##### Exercise data #####

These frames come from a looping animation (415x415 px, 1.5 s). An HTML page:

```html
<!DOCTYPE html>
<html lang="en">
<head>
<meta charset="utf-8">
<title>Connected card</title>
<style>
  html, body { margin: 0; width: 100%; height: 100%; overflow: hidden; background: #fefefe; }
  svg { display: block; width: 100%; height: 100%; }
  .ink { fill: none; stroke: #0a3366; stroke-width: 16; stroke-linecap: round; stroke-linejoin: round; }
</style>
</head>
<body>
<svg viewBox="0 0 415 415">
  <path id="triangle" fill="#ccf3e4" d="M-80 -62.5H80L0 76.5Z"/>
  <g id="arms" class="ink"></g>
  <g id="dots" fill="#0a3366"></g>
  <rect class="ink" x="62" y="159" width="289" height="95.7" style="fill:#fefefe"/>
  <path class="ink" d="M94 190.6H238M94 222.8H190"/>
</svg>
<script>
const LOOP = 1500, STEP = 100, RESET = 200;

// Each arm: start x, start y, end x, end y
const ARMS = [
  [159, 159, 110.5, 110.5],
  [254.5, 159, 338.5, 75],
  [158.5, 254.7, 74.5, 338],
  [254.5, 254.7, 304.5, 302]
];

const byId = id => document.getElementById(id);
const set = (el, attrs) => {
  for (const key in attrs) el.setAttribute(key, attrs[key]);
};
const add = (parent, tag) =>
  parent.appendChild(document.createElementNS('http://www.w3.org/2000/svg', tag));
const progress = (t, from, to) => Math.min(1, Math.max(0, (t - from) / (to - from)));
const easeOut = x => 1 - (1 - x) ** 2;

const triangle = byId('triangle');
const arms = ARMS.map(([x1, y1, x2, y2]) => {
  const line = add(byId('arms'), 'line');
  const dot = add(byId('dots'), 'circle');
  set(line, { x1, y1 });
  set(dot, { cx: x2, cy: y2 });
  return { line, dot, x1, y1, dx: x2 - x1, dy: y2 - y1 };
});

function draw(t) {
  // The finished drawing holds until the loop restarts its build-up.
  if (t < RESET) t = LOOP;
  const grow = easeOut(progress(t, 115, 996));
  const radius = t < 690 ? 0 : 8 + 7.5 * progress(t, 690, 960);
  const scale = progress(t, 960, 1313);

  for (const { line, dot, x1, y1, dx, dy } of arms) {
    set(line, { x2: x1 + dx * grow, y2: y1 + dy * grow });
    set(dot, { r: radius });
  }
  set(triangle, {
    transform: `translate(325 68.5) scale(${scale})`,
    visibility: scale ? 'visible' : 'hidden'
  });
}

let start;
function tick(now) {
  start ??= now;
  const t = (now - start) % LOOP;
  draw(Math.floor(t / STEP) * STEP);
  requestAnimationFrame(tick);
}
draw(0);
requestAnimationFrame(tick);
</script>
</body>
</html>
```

#####
##### Exercise data #####

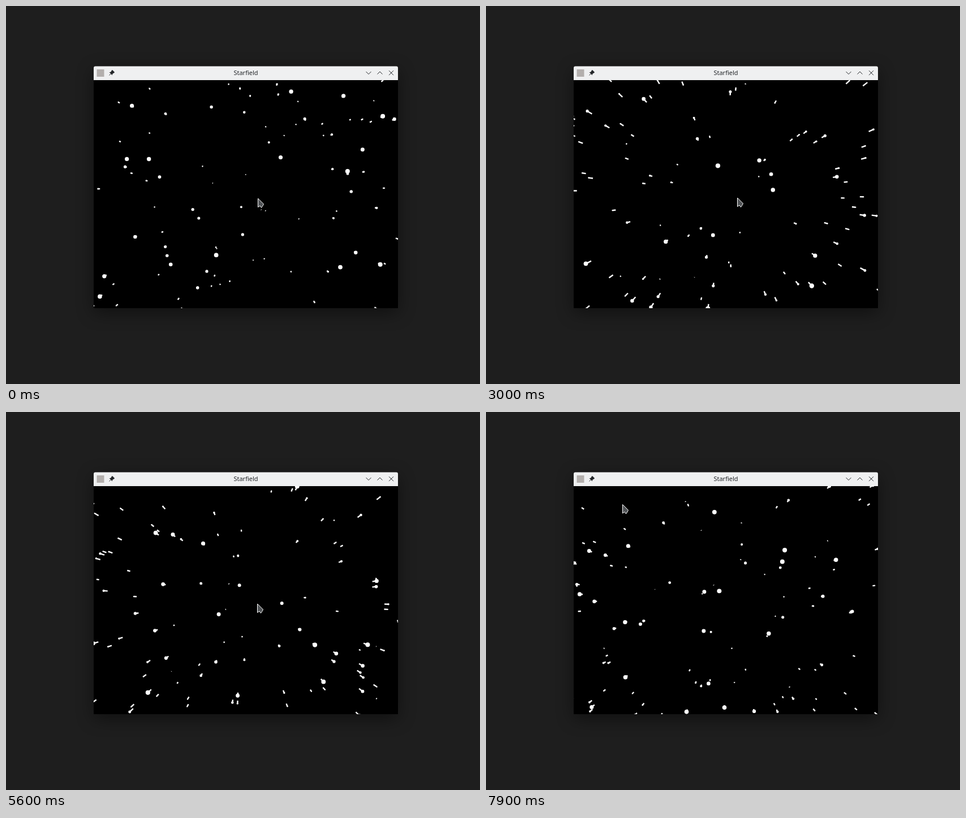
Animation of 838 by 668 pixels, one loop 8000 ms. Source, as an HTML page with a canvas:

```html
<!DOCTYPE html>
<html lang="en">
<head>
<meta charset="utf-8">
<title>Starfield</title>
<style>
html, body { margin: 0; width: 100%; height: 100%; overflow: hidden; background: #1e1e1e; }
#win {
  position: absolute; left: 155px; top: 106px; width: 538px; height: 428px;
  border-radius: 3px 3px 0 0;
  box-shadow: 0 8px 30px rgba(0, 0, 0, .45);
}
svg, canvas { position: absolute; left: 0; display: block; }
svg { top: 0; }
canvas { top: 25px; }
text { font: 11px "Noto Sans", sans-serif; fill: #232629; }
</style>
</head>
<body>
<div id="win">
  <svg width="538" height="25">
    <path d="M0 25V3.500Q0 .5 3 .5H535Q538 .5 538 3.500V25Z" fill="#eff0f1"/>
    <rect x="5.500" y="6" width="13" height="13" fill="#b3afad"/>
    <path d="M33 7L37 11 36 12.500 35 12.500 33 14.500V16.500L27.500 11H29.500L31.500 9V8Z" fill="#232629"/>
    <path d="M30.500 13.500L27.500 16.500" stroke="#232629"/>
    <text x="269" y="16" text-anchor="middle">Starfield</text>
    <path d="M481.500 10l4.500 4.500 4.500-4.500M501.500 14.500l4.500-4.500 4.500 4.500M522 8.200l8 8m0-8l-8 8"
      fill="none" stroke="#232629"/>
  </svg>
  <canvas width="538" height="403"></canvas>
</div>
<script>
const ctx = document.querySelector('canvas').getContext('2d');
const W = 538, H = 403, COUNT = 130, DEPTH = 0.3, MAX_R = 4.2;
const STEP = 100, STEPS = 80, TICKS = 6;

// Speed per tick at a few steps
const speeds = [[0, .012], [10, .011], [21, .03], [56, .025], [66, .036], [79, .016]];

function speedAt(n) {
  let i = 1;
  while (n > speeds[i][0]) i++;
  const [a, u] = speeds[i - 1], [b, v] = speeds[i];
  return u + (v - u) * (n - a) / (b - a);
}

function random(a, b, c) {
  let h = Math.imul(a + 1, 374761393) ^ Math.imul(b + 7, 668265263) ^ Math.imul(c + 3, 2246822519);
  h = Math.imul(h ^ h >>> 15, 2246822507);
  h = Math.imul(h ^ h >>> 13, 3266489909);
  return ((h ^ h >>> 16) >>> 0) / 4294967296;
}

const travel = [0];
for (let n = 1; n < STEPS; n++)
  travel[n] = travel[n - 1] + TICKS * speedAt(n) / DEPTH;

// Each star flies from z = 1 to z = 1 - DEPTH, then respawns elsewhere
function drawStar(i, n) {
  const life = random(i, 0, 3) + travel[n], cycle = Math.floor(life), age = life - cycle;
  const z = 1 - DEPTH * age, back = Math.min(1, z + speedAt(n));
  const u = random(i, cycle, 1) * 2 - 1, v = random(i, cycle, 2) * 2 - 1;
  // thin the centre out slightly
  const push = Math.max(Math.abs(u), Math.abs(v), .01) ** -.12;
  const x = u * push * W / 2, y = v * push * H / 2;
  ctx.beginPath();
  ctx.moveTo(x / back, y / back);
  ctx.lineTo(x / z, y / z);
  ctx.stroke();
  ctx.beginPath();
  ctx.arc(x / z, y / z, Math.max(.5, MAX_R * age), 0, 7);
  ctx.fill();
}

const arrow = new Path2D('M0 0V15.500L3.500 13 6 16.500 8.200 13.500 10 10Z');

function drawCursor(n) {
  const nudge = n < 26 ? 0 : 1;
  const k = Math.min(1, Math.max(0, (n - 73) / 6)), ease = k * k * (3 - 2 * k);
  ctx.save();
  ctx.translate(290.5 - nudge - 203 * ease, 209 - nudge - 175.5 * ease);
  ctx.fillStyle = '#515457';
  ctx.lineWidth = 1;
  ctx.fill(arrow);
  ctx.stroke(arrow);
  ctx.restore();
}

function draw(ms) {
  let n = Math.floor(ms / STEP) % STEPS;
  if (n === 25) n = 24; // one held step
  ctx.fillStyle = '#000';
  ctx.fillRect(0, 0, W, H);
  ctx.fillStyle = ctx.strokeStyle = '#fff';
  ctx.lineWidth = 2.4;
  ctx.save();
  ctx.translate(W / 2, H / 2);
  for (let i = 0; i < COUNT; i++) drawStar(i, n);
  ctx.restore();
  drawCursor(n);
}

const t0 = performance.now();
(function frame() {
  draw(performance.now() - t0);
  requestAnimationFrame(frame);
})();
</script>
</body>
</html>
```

#####
##### Exercise data #####

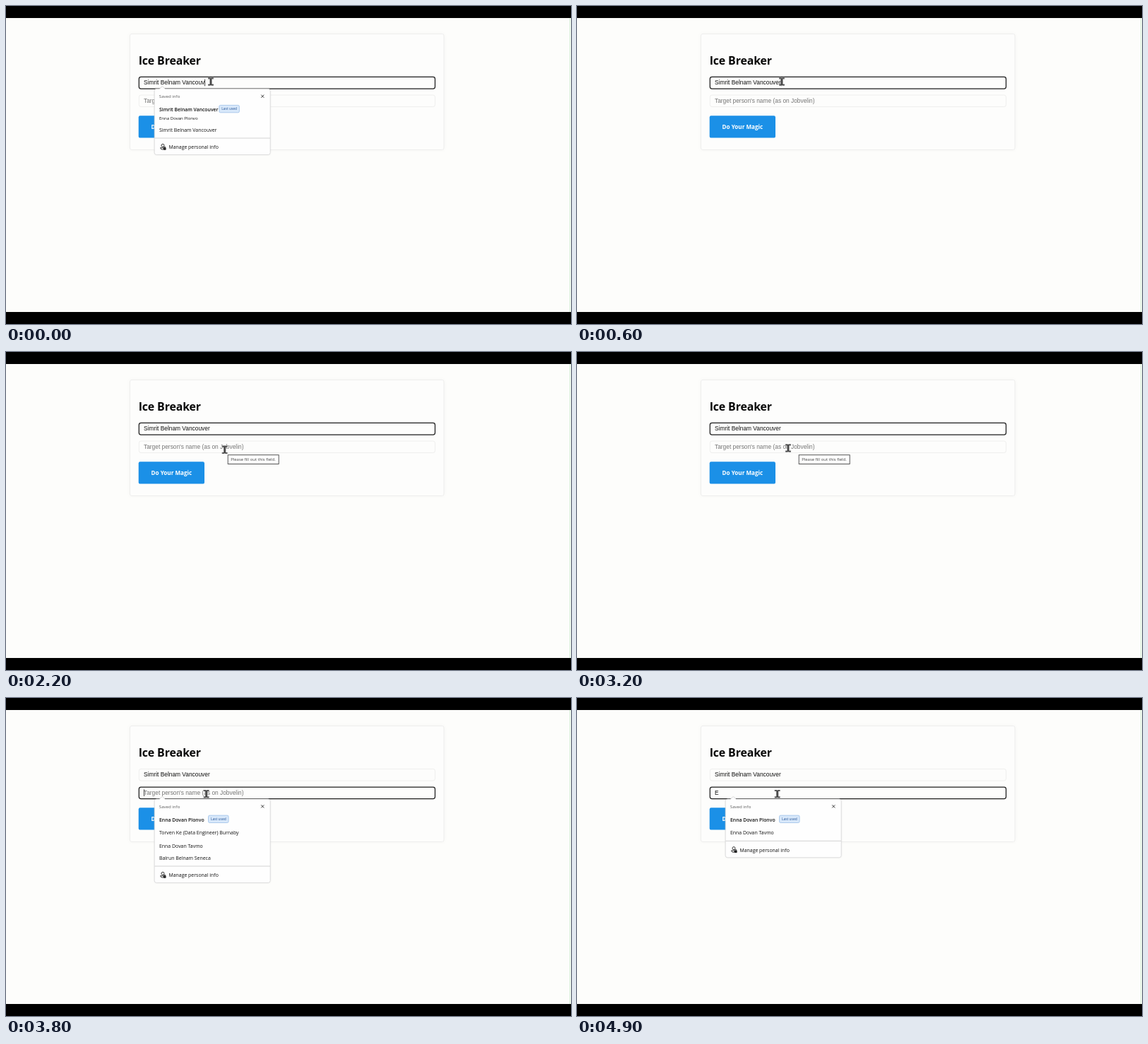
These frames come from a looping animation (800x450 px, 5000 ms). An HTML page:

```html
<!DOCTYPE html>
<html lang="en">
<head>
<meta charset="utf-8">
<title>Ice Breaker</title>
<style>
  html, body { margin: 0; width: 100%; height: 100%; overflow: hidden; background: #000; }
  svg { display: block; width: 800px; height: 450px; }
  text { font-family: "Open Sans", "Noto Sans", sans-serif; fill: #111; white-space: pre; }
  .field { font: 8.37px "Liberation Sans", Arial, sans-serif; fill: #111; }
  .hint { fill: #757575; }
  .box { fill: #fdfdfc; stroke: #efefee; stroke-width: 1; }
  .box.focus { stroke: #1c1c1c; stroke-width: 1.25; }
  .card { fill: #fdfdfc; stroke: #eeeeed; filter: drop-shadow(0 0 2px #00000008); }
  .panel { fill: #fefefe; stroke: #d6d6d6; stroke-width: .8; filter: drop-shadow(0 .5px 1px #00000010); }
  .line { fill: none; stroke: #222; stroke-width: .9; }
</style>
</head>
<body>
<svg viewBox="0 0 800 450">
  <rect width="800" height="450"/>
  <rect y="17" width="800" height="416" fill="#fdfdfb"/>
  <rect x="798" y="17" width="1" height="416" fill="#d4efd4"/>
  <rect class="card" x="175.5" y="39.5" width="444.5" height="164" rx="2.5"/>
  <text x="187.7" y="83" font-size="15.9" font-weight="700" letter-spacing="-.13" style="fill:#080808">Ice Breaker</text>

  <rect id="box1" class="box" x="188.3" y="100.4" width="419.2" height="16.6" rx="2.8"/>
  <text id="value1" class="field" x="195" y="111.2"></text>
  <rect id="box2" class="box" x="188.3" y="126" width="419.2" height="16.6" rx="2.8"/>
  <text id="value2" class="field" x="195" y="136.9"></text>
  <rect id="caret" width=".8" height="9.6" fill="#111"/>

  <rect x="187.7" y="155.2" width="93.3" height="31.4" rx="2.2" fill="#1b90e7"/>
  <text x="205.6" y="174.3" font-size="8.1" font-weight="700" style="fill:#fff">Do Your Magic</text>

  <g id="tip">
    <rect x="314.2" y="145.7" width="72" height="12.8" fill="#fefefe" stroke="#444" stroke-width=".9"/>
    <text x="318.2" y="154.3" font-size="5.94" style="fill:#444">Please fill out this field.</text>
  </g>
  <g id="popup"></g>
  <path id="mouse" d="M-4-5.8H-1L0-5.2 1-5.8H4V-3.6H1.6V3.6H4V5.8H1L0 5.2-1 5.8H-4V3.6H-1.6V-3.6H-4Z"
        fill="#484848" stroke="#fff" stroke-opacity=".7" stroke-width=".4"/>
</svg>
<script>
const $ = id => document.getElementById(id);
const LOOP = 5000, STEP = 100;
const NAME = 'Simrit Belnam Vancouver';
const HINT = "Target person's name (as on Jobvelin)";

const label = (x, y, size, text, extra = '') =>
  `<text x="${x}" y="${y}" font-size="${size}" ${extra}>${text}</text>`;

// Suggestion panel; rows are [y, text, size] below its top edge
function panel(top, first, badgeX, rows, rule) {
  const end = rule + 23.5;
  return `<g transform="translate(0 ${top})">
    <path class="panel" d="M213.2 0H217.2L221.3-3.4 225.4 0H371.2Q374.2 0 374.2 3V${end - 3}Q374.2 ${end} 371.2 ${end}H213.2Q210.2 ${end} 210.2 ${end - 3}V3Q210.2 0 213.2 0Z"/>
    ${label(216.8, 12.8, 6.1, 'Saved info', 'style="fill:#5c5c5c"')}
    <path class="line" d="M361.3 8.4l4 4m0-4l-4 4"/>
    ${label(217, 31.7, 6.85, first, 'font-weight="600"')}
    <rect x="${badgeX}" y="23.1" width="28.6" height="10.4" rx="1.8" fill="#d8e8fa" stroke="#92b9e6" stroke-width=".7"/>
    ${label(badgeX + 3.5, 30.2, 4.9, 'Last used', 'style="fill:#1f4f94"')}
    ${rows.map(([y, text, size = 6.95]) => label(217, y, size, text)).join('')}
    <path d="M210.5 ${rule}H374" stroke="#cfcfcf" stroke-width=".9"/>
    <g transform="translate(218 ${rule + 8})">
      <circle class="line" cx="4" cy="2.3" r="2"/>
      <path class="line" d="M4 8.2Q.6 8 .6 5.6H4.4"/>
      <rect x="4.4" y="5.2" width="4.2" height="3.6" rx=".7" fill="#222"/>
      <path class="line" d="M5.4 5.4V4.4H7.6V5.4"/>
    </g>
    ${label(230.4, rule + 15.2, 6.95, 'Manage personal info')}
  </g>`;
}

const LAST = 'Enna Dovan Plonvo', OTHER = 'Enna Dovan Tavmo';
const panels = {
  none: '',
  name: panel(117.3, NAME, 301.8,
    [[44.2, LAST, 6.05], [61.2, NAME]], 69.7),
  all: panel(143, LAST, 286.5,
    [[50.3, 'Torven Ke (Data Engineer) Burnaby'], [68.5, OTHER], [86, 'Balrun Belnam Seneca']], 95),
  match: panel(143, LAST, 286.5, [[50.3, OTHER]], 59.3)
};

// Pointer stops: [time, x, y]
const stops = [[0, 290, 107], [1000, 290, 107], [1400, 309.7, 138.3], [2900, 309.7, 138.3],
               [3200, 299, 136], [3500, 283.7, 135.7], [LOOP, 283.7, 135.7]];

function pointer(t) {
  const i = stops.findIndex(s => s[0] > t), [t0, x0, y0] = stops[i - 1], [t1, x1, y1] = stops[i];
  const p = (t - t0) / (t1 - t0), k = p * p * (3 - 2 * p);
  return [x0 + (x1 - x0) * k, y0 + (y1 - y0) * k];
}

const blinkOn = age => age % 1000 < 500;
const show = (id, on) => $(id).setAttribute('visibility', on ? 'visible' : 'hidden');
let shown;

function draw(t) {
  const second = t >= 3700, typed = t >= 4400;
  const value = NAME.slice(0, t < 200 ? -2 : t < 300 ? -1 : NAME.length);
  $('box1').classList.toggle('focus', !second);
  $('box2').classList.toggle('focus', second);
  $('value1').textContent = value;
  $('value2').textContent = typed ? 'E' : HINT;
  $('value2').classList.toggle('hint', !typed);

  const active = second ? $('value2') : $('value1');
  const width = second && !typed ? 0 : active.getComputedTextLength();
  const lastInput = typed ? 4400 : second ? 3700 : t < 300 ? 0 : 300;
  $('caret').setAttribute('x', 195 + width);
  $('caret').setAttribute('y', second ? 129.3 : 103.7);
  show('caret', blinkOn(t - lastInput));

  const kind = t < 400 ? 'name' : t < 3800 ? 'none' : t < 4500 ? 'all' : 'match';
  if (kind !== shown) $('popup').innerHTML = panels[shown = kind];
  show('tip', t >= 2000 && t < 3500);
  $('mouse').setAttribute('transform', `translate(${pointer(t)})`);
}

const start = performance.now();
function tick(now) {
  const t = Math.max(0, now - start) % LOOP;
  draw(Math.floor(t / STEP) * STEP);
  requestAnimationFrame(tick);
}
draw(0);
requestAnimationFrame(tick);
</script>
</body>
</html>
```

#####

What is needed → What is needed is every line of the records above that contains the word "absolute".

Result for this exercise →
  position: absolute; left: 155px; top: 106px; width: 538px; height: 428px;
svg, canvas { position: absolute; left: 0; display: block; }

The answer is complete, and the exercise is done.